→ **EXERCISE OBJECTIVE**
In the records below, find each line with "right" and copy it.

Excerpts from a dataset:
____

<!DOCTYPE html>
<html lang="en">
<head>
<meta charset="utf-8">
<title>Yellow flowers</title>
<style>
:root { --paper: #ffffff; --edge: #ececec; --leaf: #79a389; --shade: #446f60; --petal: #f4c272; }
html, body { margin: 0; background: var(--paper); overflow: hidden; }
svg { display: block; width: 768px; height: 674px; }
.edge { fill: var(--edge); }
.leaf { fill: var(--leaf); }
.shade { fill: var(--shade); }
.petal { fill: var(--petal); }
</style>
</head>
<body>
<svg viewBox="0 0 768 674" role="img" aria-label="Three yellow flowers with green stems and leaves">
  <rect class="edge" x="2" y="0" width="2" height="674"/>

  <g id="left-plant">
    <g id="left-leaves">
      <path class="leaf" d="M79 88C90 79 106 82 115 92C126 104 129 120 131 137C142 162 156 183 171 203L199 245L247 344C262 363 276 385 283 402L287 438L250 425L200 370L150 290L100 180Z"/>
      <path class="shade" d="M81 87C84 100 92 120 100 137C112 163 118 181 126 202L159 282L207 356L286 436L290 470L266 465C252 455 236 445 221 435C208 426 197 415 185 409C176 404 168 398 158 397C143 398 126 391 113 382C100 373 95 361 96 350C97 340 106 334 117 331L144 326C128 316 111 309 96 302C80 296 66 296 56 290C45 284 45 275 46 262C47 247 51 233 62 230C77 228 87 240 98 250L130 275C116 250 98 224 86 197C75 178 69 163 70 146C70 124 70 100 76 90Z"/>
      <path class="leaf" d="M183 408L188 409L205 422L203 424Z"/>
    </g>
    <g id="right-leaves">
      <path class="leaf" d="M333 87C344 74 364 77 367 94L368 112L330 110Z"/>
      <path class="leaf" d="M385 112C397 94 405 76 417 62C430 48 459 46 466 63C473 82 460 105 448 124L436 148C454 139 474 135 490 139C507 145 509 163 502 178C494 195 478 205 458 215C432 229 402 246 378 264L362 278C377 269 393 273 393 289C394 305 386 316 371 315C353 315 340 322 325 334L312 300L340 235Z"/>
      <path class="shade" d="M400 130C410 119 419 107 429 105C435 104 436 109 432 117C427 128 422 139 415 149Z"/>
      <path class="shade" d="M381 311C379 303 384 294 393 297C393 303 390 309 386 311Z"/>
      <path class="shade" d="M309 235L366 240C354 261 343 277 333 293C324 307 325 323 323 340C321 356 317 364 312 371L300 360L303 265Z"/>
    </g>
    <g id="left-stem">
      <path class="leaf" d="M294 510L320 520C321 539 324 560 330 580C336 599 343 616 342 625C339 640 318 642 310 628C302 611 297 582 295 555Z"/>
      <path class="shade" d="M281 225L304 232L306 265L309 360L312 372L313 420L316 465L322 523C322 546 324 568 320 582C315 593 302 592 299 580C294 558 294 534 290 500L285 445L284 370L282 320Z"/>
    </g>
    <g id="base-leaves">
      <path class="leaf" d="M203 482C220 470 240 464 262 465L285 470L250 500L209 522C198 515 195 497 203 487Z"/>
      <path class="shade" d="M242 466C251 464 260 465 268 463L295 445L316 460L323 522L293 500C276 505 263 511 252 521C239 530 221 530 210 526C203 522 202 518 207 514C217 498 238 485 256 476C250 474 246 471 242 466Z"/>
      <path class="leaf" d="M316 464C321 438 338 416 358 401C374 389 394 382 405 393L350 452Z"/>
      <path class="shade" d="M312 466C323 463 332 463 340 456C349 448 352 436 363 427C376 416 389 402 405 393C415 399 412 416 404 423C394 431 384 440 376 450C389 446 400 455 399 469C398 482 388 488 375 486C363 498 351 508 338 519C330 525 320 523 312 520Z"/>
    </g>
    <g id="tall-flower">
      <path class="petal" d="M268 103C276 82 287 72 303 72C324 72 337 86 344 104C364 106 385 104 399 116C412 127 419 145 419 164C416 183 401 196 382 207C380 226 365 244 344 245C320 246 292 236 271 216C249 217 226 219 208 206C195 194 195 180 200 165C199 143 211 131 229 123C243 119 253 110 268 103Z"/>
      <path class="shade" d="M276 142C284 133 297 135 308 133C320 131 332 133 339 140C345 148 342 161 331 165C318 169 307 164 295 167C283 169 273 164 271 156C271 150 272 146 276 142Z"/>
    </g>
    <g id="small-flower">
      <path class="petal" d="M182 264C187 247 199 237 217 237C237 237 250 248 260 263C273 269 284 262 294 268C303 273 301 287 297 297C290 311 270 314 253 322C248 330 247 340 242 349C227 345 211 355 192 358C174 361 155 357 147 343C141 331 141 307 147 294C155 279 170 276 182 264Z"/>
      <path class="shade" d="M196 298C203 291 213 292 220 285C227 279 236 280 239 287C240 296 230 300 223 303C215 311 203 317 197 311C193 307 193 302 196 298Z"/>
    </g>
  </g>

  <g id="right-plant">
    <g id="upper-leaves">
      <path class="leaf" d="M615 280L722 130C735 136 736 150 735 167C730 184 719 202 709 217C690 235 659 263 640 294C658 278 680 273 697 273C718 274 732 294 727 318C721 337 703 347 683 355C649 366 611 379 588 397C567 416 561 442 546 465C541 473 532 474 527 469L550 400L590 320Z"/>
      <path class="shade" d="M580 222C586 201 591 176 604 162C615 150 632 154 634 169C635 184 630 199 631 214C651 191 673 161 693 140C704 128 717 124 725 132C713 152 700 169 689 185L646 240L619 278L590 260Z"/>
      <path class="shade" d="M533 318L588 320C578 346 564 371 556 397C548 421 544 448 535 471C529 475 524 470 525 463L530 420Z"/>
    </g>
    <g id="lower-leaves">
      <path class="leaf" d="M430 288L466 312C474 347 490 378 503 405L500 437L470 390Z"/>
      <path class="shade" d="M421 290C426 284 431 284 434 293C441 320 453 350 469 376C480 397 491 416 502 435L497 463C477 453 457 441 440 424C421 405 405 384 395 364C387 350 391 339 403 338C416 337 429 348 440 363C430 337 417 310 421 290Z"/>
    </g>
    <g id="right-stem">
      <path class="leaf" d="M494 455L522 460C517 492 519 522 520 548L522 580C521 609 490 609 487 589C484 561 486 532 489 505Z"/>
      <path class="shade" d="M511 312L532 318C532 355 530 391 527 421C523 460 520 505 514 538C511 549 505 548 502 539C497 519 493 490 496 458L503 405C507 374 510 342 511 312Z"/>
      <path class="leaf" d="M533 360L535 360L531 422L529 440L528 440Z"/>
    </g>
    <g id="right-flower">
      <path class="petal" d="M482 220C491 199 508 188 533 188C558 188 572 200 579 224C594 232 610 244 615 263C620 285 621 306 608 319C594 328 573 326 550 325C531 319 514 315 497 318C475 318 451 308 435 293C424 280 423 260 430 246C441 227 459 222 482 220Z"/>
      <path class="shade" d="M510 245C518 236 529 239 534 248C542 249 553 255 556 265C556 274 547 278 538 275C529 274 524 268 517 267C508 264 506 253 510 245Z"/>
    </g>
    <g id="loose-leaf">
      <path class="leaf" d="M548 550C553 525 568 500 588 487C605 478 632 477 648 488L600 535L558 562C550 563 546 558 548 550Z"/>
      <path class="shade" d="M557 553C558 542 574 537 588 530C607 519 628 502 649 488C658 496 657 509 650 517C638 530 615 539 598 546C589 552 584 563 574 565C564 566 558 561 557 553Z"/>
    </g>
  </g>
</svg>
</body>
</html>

____

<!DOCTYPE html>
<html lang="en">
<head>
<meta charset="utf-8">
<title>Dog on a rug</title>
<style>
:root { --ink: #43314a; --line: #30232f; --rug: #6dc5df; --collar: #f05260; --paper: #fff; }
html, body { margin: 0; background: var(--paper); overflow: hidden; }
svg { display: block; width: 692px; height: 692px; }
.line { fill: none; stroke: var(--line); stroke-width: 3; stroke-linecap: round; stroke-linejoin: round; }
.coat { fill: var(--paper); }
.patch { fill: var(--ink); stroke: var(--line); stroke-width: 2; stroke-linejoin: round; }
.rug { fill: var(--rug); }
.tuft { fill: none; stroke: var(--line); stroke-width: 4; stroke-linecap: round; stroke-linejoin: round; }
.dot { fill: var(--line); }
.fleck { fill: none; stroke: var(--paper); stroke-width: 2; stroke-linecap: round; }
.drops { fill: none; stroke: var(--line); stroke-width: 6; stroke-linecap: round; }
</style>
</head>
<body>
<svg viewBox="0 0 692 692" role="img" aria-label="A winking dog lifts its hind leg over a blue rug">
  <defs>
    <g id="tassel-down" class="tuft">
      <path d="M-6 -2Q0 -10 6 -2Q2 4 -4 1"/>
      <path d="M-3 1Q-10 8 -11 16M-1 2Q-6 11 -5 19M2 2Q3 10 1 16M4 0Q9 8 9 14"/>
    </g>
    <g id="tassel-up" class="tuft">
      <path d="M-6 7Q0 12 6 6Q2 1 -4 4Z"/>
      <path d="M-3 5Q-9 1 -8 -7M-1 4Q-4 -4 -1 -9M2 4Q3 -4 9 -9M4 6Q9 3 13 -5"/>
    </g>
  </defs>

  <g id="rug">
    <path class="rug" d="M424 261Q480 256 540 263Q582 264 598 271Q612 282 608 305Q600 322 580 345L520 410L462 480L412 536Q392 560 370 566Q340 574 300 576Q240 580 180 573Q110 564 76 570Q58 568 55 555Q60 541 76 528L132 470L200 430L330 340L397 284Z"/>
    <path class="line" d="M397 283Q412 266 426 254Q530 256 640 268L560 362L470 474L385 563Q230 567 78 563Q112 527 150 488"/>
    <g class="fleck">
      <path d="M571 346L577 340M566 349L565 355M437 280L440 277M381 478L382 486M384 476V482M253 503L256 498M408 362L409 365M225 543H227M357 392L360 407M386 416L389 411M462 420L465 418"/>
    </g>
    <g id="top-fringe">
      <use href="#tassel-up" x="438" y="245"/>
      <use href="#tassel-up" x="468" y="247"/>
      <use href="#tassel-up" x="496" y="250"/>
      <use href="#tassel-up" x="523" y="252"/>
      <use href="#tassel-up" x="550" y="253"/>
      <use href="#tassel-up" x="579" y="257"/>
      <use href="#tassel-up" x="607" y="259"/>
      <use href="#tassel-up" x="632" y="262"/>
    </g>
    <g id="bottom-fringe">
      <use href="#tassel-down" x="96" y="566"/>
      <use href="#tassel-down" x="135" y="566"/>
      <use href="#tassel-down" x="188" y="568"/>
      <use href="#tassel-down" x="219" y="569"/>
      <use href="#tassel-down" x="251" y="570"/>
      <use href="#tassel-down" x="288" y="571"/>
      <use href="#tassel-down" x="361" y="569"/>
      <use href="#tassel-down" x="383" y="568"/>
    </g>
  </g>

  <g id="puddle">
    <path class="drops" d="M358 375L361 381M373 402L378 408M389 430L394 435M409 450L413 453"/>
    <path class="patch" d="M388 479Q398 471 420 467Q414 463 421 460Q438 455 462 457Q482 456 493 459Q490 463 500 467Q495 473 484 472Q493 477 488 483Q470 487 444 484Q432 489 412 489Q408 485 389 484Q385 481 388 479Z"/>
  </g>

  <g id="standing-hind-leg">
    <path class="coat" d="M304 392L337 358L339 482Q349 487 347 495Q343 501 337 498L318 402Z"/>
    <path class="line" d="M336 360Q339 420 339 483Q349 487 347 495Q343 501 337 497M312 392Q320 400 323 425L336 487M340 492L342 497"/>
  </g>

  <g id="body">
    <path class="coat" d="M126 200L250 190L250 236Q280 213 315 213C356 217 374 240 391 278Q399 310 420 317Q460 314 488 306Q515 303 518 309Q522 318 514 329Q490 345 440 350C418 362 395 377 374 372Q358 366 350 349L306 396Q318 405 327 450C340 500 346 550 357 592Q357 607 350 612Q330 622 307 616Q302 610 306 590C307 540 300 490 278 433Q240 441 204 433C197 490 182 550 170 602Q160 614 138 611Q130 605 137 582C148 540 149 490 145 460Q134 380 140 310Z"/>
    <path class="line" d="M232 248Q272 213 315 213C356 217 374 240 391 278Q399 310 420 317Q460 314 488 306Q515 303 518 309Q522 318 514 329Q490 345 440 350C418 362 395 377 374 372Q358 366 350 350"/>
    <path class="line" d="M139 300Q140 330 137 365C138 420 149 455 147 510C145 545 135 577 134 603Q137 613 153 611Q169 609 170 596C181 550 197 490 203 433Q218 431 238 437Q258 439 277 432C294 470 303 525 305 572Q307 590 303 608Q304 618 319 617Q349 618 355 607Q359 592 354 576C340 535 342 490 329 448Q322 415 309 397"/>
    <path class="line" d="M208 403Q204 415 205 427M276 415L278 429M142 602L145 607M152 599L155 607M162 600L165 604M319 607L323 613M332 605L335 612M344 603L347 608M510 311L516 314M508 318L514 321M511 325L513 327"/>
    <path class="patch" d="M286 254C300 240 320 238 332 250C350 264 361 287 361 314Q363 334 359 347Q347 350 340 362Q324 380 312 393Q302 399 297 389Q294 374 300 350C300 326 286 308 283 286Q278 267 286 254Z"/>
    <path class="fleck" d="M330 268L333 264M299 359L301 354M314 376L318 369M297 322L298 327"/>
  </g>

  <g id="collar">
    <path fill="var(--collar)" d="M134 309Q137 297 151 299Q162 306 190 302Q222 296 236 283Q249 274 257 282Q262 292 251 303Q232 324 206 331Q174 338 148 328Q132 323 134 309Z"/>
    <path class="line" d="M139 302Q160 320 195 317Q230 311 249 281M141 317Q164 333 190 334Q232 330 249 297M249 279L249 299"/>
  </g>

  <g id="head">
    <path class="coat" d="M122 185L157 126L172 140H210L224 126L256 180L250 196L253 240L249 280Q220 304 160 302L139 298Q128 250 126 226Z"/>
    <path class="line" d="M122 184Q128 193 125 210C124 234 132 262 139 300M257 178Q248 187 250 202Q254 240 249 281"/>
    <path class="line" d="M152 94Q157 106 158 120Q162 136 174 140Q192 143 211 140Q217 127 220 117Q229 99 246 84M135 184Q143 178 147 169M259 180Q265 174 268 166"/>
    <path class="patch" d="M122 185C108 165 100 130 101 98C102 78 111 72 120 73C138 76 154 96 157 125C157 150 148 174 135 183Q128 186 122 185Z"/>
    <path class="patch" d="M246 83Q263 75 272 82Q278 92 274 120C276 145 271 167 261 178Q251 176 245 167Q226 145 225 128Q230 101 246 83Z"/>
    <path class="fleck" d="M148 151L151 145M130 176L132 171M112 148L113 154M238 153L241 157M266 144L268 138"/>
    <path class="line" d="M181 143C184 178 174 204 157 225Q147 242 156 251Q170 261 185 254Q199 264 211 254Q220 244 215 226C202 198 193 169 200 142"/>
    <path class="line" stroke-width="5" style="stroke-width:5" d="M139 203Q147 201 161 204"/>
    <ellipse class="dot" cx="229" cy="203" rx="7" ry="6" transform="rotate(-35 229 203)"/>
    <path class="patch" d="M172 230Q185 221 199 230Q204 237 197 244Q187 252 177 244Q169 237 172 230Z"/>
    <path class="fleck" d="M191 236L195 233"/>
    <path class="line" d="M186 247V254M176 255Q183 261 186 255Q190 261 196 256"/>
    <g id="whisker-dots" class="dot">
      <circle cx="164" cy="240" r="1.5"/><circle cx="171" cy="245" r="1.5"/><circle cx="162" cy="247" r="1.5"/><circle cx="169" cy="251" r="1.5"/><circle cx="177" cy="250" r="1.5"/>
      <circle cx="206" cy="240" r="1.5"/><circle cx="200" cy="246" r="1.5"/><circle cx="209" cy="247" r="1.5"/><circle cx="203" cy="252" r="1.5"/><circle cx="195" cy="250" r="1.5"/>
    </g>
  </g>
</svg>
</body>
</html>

____

→ **REPLY TO THE TASK**
    <g id="right-leaves">
  <g id="right-plant">
    <g id="right-stem">
    <g id="right-flower">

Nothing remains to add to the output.